Give the records again in full, exactly as they appear, but without the pictures.
(Supplied records Opens)
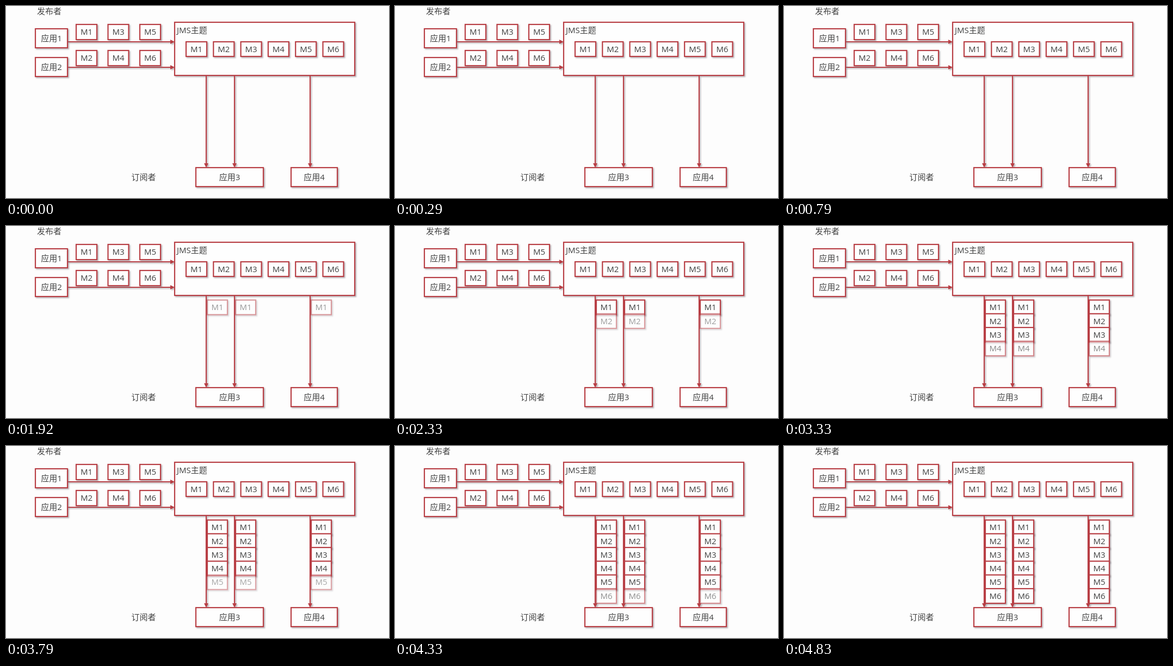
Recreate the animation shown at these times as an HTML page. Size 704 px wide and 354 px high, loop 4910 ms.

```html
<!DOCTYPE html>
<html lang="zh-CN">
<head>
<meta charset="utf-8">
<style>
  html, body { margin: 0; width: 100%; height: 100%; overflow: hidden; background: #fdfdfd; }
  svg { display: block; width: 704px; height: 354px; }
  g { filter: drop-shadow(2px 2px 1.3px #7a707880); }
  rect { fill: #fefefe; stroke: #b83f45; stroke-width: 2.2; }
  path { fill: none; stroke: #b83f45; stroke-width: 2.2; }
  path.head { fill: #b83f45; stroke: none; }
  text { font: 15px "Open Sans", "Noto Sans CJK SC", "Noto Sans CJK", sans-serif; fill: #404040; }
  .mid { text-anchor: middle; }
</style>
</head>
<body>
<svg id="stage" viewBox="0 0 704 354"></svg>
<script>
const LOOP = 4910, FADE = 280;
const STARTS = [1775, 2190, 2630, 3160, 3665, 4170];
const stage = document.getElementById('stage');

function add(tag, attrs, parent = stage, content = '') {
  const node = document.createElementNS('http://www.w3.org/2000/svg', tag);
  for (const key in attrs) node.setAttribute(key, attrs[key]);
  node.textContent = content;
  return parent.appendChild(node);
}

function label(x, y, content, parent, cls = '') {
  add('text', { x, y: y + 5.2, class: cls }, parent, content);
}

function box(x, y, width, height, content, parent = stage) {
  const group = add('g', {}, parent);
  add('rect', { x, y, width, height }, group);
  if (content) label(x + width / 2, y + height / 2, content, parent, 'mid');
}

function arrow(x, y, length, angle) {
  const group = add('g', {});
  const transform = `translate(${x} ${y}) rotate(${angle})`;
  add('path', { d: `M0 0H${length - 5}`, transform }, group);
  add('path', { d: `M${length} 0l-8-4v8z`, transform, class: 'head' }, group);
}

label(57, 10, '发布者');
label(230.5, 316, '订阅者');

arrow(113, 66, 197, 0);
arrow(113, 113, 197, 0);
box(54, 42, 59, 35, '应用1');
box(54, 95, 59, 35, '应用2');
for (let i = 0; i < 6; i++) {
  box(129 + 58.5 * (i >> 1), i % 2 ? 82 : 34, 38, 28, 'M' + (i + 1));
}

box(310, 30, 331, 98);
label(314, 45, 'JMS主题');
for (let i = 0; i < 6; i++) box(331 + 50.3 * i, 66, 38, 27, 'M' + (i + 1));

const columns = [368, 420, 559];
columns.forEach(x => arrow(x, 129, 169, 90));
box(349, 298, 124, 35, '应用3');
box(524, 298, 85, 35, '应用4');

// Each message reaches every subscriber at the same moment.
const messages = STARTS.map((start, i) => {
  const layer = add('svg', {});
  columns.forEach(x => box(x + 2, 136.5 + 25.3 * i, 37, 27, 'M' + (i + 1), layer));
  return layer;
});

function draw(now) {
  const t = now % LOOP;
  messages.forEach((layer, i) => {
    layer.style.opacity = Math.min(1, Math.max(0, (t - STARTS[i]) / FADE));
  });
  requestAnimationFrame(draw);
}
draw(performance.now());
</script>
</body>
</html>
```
(Supplied records Closes)
> **Response for this exercise**:
Recreate the animation shown at these times as an HTML page. Size 704 px wide and 354 px high, loop 4910 ms.

```html
<!DOCTYPE html>
<html lang="zh-CN">
<head>
<meta charset="utf-8">
<style>
  html, body { margin: 0; width: 100%; height: 100%; overflow: hidden; background: #fdfdfd; }
  svg { display: block; width: 704px; height: 354px; }
  g { filter: drop-shadow(2px 2px 1.3px #7a707880); }
  rect { fill: #fefefe; stroke: #b83f45; stroke-width: 2.2; }
  path { fill: none; stroke: #b83f45; stroke-width: 2.2; }
  path.head { fill: #b83f45; stroke: none; }
  text { font: 15px "Open Sans", "Noto Sans CJK SC", "Noto Sans CJK", sans-serif; fill: #404040; }
  .mid { text-anchor: middle; }
</style>
</head>
<body>
<svg id="stage" viewBox="0 0 704 354"></svg>
<script>
const LOOP = 4910, FADE = 280;
const STARTS = [1775, 2190, 2630, 3160, 3665, 4170];
const stage = document.getElementById('stage');

function add(tag, attrs, parent = stage, content = '') {
  const node = document.createElementNS('http://www.w3.org/2000/svg', tag);
  for (const key in attrs) node.setAttribute(key, attrs[key]);
  node.textContent = content;
  return parent.appendChild(node);
}

function label(x, y, content, parent, cls = '') {
  add('text', { x, y: y + 5.2, class: cls }, parent, content);
}

function box(x, y, width, height, content, parent = stage) {
  const group = add('g', {}, parent);
  add('rect', { x, y, width, height }, group);
  if (content) label(x + width / 2, y + height / 2, content, parent, 'mid');
}

function arrow(x, y, length, angle) {
  const group = add('g', {});
  const transform = `translate(${x} ${y}) rotate(${angle})`;
  add('path', { d: `M0 0H${length - 5}`, transform }, group);
  add('path', { d: `M${length} 0l-8-4v8z`, transform, class: 'head' }, group);
}

label(57, 10, '发布者');
label(230.5, 316, '订阅者');

arrow(113, 66, 197, 0);
arrow(113, 113, 197, 0);
box(54, 42, 59, 35, '应用1');
box(54, 95, 59, 35, '应用2');
for (let i = 0; i < 6; i++) {
  box(129 + 58.5 * (i >> 1), i % 2 ? 82 : 34, 38, 28, 'M' + (i + 1));
}

box(310, 30, 331, 98);
label(314, 45, 'JMS主题');
for (let i = 0; i < 6; i++) box(331 + 50.3 * i, 66, 38, 27, 'M' + (i + 1));

const columns = [368, 420, 559];
columns.forEach(x => arrow(x, 129, 169, 90));
box(349, 298, 124, 35, '应用3');
box(524, 298, 85, 35, '应用4');

// Each message reaches every subscriber at the same moment.
const messages = STARTS.map((start, i) => {
  const layer = add('svg', {});
  columns.forEach(x => box(x + 2, 136.5 + 25.3 * i, 37, 27, 'M' + (i + 1), layer));
  return layer;
});

function draw(now) {
  const t = now % LOOP;
  messages.forEach((layer, i) => {
    layer.style.opacity = Math.min(1, Math.max(0, (t - STARTS[i]) / FADE));
  });
  requestAnimationFrame(draw);
}
draw(performance.now());
</script>
</body>
</html>
```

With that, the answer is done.